18:59 Mar. 29, 2016
In the conflict that began in Chechnya, Russian security services routinely arrest, torture and kill relatives, rights groups say
Donald J. Trump, the leading Republican presidential candidate, was widely condemned when he called for the United States to 'take out the families' of terrorists.
His approach — even after he clarified that he was not talking about killing the relatives — was dismissed by many as immoral and unlawful.
Yet, it is the very tactic that Russia has pursued for decades.
It is the signature, though officially unacknowledged, policy behind Moscow's counterinsurgency and counterterrorism strategies, and Russia's actions in smashing a Muslim separatist rebellion in the Caucasus provide a laboratory for testing Mr. Trump's ideas.
The family ties that bind in terrorist groups came into focus last week after the police in Brussels disclosed that two of the three suicide bombers in the attacks there were brothers, Ibrahim and Khalid el-Bakraoui.

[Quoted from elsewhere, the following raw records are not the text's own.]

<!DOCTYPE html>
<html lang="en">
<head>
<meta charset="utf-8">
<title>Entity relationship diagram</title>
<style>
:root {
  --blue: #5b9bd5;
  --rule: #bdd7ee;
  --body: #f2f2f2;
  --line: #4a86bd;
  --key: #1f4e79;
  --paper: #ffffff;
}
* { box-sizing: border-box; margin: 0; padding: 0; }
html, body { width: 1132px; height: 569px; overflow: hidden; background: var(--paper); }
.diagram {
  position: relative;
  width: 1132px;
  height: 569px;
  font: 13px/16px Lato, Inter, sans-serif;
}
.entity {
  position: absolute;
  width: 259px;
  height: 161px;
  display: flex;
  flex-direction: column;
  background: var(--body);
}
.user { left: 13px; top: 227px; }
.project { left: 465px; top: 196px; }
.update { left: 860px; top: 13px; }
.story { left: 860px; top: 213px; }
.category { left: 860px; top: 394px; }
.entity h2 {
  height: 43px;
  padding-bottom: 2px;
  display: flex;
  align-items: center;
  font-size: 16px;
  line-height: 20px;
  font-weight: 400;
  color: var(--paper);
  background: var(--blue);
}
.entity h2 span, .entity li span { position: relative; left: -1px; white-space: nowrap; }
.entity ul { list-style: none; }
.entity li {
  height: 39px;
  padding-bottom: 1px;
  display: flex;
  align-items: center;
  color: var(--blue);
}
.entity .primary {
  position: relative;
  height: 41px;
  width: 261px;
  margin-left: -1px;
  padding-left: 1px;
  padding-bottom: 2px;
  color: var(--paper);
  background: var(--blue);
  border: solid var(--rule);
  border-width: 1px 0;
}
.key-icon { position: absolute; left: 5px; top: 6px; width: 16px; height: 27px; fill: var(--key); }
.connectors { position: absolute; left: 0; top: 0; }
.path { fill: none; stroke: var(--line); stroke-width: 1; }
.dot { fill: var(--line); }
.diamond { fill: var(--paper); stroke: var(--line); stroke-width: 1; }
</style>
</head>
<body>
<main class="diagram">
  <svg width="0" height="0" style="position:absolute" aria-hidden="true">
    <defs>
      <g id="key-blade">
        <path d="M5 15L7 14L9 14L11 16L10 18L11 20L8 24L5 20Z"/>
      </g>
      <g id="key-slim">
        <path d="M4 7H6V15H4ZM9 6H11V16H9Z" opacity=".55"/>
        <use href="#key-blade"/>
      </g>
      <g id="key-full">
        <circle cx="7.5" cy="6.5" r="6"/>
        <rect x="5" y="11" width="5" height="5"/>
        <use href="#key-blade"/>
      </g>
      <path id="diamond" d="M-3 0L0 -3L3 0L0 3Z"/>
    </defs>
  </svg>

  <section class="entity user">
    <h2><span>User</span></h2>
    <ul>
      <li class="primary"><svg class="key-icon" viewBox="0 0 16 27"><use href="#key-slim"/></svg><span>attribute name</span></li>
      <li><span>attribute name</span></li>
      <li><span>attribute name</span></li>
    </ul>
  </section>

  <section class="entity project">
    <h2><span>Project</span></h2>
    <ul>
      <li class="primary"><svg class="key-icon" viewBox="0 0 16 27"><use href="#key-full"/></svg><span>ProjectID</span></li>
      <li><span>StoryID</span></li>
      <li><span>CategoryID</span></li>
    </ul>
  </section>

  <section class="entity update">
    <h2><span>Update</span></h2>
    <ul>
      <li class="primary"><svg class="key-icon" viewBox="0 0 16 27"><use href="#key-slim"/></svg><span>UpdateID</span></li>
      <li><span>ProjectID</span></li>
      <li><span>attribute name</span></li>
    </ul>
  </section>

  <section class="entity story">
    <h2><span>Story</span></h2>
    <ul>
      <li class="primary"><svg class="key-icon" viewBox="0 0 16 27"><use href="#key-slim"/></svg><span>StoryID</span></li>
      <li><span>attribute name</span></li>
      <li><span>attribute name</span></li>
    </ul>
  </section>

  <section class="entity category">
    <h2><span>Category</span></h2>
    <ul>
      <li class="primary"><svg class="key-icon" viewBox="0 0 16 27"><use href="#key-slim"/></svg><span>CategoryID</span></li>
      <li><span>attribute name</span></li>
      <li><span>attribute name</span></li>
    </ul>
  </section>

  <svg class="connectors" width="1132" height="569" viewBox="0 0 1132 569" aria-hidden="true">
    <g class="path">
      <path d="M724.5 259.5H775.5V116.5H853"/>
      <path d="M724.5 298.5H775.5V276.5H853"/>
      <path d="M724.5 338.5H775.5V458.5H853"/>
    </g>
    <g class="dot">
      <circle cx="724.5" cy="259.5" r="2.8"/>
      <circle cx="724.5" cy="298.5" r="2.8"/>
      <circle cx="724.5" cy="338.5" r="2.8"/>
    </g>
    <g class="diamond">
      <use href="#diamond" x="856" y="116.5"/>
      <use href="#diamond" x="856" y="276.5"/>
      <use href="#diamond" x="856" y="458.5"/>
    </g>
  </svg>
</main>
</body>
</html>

All told, analysts estimate that a third of the participants in terrorist acts are related to another attacker.
In the conflict that began in Chechnya and has since metastasized into a loosely organized Islamic rebellion throughout the Caucasus region, Russian security services routinely arrest, torture and kill relatives, rights groups say. Full story